Many authors cite Yin, who describes case study research as:

" ... an empirical inquiry that investigates a contemporary phenomenon in depth and within its real-life context, especially when the boundaries between phenomenon and context are not clearly evident" (Yin, 2009, location no. 638-650).

In other words, the subject of the research is comprehensively studied as an example of a real live phenomenon, within the context in which it happens.

Another definition is given by Dul and Hak:

"A case study is a study in which a) one case (single case study) or a small number of cases (comparative case study) in their real life context are selected, and b) scores obtained from these cases are analysed in a qualitative manner" (Dul and Hak, 2007, p. 4).

How and when is the case study method used?

According to Yin (2006), case study research is best applied when the research addresses descriptive or explanatory questions: i.e. what happened, how, and why?

It is also good for describing a situation or phenomenon occurring in the present, where in-depth description is useful and where the researcher does not need to manipulate events.

Yin (2003) identifies three types of case studies:

  1. Exploratory: the case study is used to define questions and hypotheses – or to test out a research procedure – for a further piece of research, such as a large-scale survey.
  2. Descriptive: the case study is used to describe a particular phenomenon within its context. It can be used to expand on a particular theme unearthed by a survey.
  3. Explanatory: the case study explores cause-effect relationships, and/or how events happen.

Only the third of these approaches can stand up as a method in its own right, and not as an ancillary to other quantitative approaches such as surveys or field experiments.

Advantages of the case study as a research method

Case studies are "real" – they offer a chance to get a snapshot of real life: a rich and thick picture.

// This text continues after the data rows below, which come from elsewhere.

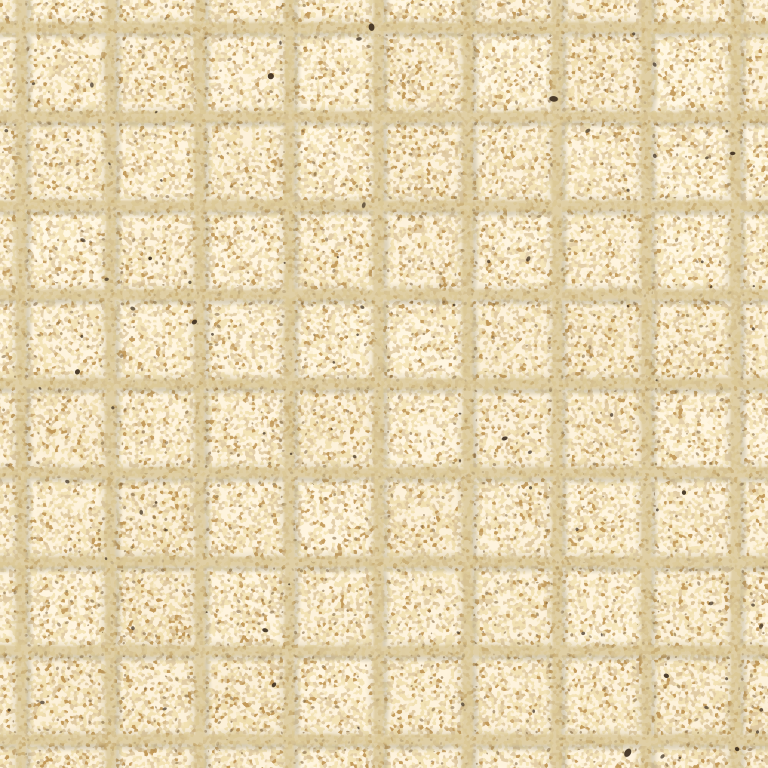
Write a Shadertoy shader that draws this texture.

```glsl
// Square sandstone tiles: speckled cream faces, tan grout and soft grey shadows.

const vec2  REPEATS      = vec2(8.60, 8.63);     // tiles across and up the canvas
const vec2  FIRST_LINE   = vec2(0.0275, 0.0370); // first grout line, canvas units
const float GROUT_HALF   = 0.058;  // half line width, in tiles
const float GROUT_SOFT   = 0.022;  // edge softness, in tiles
const float SHADOW_REACH = 0.095;  // shadow beyond the grout, in tiles
const float SHADOW_DEPTH = 0.85;
const float FAR_SHADE    = 0.38;   // shading on the lit side of each line
const float EDGE_WOBBLE  = 0.022;
const float GRAINS       = 250.0;  // sand grains across the canvas
const float TILE_VARIATION = 0.022;

const vec3 GRAIN_PALE  = vec3(0.990, 0.945, 0.850);
const vec3 GRAIN_CREAM = vec3(0.950, 0.885, 0.710);
const vec3 GRAIN_BUFF  = vec3(0.895, 0.815, 0.665);
const vec3 GRAIN_AMBER = vec3(0.790, 0.645, 0.410);
const vec3 FACE_MEAN   = vec3(0.945, 0.881, 0.740);
const vec3 GROUT       = vec3(0.862, 0.787, 0.605);
const vec3 SHADOW      = vec3(0.805, 0.752, 0.625);
const vec3 SPECK_BROWN = vec3(0.480, 0.370, 0.220);
const vec3 SPECK_DARK  = vec3(0.230, 0.170, 0.110);

vec3 hash3(vec2 p) {
    vec3 q = fract(p.xyx * vec3(0.1031, 0.1030, 0.0973));
    q += dot(q, q.yxz + 33.33);
    return fract((q.xxy + q.yzz) * q.zyx);
}

float valueNoise(vec2 p) {
    vec2 i = floor(p), f = fract(p);
    f = f * f * (3.0 - 2.0 * f);
    float low  = mix(hash3(i).x, hash3(i + vec2(1, 0)).x, f.x);
    float high = mix(hash3(i + vec2(0, 1)).x, hash3(i + vec2(1, 1)).x, f.x);
    return mix(low, high, f.y);
}

vec3 grainColor(float pick) {
    vec3 c = mix(GRAIN_PALE, GRAIN_CREAM, smoothstep(0.40, 0.50, pick));
    c = mix(c, GRAIN_BUFF, smoothstep(0.72, 0.78, pick));
    return mix(c, GRAIN_AMBER, smoothstep(0.90, 0.96, pick));
}

// Jittered grains blended by distance, so their borders stay smooth.
vec3 sand(vec2 p) {
    vec2 cell = floor(p);
    vec3 sum = vec3(0.0);
    float total = 0.0;
    for (int y = -1; y <= 1; y++)
    for (int x = -1; x <= 1; x++) {
        vec2 id = cell + vec2(x, y);
        vec3 h = hash3(id + 17.0);
        vec2 d = p - id - 0.1 - 0.8 * h.xy;
        float weight = exp(-9.0 * dot(d, d));
        sum += weight * grainColor(h.z);
        total += weight;
    }
    return sum / total;
}

// Coverage of scattered oval specks; radius is in cells.
float specks(vec2 uv, float cells, float chance, float radius, float pixel) {
    vec2 p = uv * cells, id = floor(p);
    vec3 place = hash3(id + cells), look = hash3(id + cells * 2.0 + 5.0);
    vec2 d = fract(p) - 0.25 - 0.5 * place.xy;
    float turn = 6.2832 * look.x;
    d = mat2(cos(turn), -sin(turn), sin(turn), cos(turn)) * d;
    d.x *= mix(0.6, 1.0, look.y);
    float r = radius * mix(0.55, 1.15, look.z);
    float soft = 0.6 * pixel * cells;
    return step(place.z, chance) * (1.0 - smoothstep(r - soft, r + soft, length(d)));
}

void mainImage(out vec4 fragColor, in vec2 fragCoord) {
    float pixel = 1.0 / iResolution.y;
    vec2 uv = fragCoord * pixel;

    // Signed distance from the nearest lines, positive on the shadowed side
    vec2 grid = (uv - FIRST_LINE) * REPEATS;
    vec2 wobble = vec2(valueNoise(uv * 75.0), valueNoise(uv * 75.0 + 91.0)) - 0.5;
    vec2 side = (fract(grid + 0.5) - 0.5 + EDGE_WOBBLE * wobble) * vec2(1, -1);
    vec2 past = abs(side) - GROUT_HALF;

    float soft = max(GROUT_SOFT, pixel * REPEATS.y);
    float grout = 1.0 - smoothstep(-soft, soft, min(past.x, past.y));

    // Shadow fades away from the grout, stronger to the right and below
    vec2 fade = 1.0 - smoothstep(vec2(0.01), vec2(SHADOW_REACH), past);
    fade *= mix(vec2(FAR_SHADE), vec2(1.0), step(0.0, side));
    float patchy = 0.8 + 0.4 * valueNoise(uv * 110.0 + 40.0);
    float shadow = clamp(max(fade.x, fade.y) * SHADOW_DEPTH * patchy, 0.0, 1.0);

    // Face tint varies by tile and warms slightly towards the bottom
    float tint = (hash3(floor(grid) + 60.0).x - 0.5) * TILE_VARIATION;
    tint += 0.012 * (uv.y - 0.5) + 0.012 * (valueNoise(uv * 28.0) - 0.5);
    vec3 face = FACE_MEAN + tint * vec3(0.7, 1.0, 1.5);

    vec3 color = mix(mix(face, SHADOW, shadow), GROUT, grout);
    float contrast = mix(mix(1.15, 0.75, shadow), 0.40, grout);
    color += (sand(uv * GRAINS) - FACE_MEAN) * contrast;

    // Fine brown specks gather in the shadows; a few large dark ones lie anywhere
    float fine = specks(uv, 72.0, 0.28 + 0.25 * shadow, 0.125, pixel);
    color = mix(color, SPECK_BROWN, fine * mix(0.55, 0.25, grout));
    color = mix(color, SPECK_DARK, 0.7 * specks(uv, 31.0, 0.09, 0.065, pixel));
    color = mix(color, SPECK_DARK, 0.9 * specks(uv, 13.0, 0.12, 0.048, pixel));

    fragColor = vec4(clamp(color, 0.0, 1.0), 1.0);
}
```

As such, they are most appropriate for dealing with a subject that is context dependent, complex, unusual, or where there is some ambiguity.

In direct contrast to positivist approaches, which seek to generalize, the case study offers particularity: i.e. the opportunity for a holistic approach without the distraction of too many variables (Gummesson, 2007).

While it offers depth and specificity, case study research also offers breadth and diversity in terms of methods of data collection and analytical techniques. For example, one case study can incorporate surveys, interviews, direct observation, and archival research. This offers the possibility of several different layers of analysis which can reveal several different perspectives, with the added benefit of triangulation of the results.

According to Woodside (2010, pp. 2-3) the usefulness of case study research lies in the fact that it encourages research methods that help measure thinking over an ongoing period, for example by multiple interviews.

It can also be a useful method when the unit of analysis, or the subject under consideration, is a collective entity such as an organization or a community.

Disadvantages of the case study as a research method

The most common objection to case study research is that it is insufficiently rigorous. Quite often this criticism relates not to the method as such, but to the way case studies are presented: the author does not leave a clear audit trail detailing his or her research and explaining the conclusions.

Case studies are often seen as a "bolt-on" to a major research project, defining research questions or throwing further light on an issue that has been revealed by a survey. That explanatory research can offer an understanding of a phenomenon is viewed with scepticism by some, on the grounds that a single case study cannot yield a sufficient volume of evidence on which to generalize.

What are the skills needed in case study research?

Case study research is neither a quick nor a soft option. It requires considerable skill on the part of the researcher, who needs to be adept at identifying and analysing data from a number of different sources.

It also requires a skill common to all qualitative researchers: the ability to interpret as well as analyse, to see through spin, and if necessary, check information with another source.